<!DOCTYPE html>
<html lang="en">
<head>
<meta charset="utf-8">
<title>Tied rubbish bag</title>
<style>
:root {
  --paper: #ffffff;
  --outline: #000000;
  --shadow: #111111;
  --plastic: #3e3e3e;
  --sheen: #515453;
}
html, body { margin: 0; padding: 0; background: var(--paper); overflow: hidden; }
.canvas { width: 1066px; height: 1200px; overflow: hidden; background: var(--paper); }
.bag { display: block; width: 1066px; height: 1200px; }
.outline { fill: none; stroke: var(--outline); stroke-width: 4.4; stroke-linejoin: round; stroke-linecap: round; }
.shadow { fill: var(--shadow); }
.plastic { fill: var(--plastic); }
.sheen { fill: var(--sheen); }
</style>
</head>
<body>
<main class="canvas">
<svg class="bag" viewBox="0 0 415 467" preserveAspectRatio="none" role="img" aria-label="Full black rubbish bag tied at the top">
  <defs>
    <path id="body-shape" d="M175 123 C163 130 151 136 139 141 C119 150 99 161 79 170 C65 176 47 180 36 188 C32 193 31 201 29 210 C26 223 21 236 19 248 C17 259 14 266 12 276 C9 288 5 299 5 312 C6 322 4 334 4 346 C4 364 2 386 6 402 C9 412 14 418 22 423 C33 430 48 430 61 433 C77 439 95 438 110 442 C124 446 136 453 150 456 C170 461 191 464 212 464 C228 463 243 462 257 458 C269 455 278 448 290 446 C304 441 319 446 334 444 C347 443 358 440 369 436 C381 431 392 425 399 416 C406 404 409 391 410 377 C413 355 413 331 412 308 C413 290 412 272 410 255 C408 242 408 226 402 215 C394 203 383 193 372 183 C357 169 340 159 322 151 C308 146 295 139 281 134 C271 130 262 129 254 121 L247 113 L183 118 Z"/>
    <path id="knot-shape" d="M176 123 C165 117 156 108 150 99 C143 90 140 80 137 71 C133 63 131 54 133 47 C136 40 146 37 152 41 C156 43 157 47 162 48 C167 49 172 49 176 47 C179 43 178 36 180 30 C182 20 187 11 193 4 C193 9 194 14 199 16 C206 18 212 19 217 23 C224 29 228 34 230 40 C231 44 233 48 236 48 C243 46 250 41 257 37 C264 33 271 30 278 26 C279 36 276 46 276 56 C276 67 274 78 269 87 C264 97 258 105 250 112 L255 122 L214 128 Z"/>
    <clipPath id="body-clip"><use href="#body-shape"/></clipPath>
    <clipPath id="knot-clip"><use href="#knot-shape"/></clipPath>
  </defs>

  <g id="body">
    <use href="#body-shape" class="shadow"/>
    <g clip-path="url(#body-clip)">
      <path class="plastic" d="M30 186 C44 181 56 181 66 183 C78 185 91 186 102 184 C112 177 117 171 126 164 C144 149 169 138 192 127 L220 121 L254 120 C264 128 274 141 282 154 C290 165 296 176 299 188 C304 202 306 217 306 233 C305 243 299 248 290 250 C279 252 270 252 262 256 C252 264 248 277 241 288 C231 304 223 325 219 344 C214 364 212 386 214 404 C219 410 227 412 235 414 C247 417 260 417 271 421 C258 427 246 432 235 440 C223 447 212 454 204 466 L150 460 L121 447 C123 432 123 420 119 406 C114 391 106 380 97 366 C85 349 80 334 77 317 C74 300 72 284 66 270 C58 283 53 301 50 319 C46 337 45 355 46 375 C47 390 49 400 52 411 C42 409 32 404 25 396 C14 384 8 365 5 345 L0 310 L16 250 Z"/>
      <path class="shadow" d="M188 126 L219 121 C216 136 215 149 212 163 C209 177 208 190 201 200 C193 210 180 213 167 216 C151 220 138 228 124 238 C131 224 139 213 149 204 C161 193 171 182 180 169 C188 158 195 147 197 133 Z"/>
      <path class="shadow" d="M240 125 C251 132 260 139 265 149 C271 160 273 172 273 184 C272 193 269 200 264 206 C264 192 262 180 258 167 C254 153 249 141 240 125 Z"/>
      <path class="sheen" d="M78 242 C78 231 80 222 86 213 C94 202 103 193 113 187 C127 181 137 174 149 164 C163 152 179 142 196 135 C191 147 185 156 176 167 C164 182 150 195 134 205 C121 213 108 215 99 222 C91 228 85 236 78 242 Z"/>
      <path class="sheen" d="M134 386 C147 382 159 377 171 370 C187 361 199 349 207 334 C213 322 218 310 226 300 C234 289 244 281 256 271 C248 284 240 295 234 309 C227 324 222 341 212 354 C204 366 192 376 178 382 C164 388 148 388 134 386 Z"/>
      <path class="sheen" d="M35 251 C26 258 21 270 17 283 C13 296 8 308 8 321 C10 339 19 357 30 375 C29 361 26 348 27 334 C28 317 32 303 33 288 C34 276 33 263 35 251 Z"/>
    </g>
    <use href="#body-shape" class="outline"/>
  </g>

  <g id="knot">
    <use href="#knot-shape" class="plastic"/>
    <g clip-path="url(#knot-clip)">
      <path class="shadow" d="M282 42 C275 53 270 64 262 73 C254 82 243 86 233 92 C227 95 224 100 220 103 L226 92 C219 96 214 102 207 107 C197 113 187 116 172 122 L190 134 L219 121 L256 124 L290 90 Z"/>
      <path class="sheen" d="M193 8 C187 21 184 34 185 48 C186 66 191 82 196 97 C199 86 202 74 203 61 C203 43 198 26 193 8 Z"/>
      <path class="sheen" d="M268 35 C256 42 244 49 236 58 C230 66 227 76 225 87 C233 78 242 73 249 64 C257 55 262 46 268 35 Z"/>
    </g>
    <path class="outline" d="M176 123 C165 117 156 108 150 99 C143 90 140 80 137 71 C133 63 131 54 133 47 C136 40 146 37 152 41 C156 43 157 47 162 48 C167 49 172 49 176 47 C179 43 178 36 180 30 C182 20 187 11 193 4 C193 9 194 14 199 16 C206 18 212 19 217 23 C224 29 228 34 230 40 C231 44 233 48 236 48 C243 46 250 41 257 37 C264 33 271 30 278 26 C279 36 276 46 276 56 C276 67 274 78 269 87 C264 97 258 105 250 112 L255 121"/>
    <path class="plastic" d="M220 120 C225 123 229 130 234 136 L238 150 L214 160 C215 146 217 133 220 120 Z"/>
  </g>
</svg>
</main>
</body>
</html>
..............................
## EXERCISE GOAL
Whenever the word "shadow" appears in a line of the listing, copy out that line.

## TASK SOLUTION
  --shadow: #111111;
.shadow { fill: var(--shadow); }
    <use href="#body-shape" class="shadow"/>
      <path class="shadow" d="M188 126 L219 121 C216 136 215 149 212 163 C209 177 208 190 201 200 C193 210 180 213 167 216 C151 220 138 228 124 238 C131 224 139 213 149 204 C161 193 171 182 180 169 C188 158 195 147 197 133 Z"/>
      <path class="shadow" d="M240 125 C251 132 260 139 265 149 C271 160 273 172 273 184 C272 193 269 200 264 206 C264 192 262 180 258 167 C254 153 249 141 240 125 Z"/>
      <path class="shadow" d="M282 42 C275 53 270 64 262 73 C254 82 243 86 233 92 C227 95 224 100 220 103 L226 92 C219 96 214 102 207 107 C197 113 187 116 172 122 L190 134 L219 121 L256 124 L290 90 Z"/>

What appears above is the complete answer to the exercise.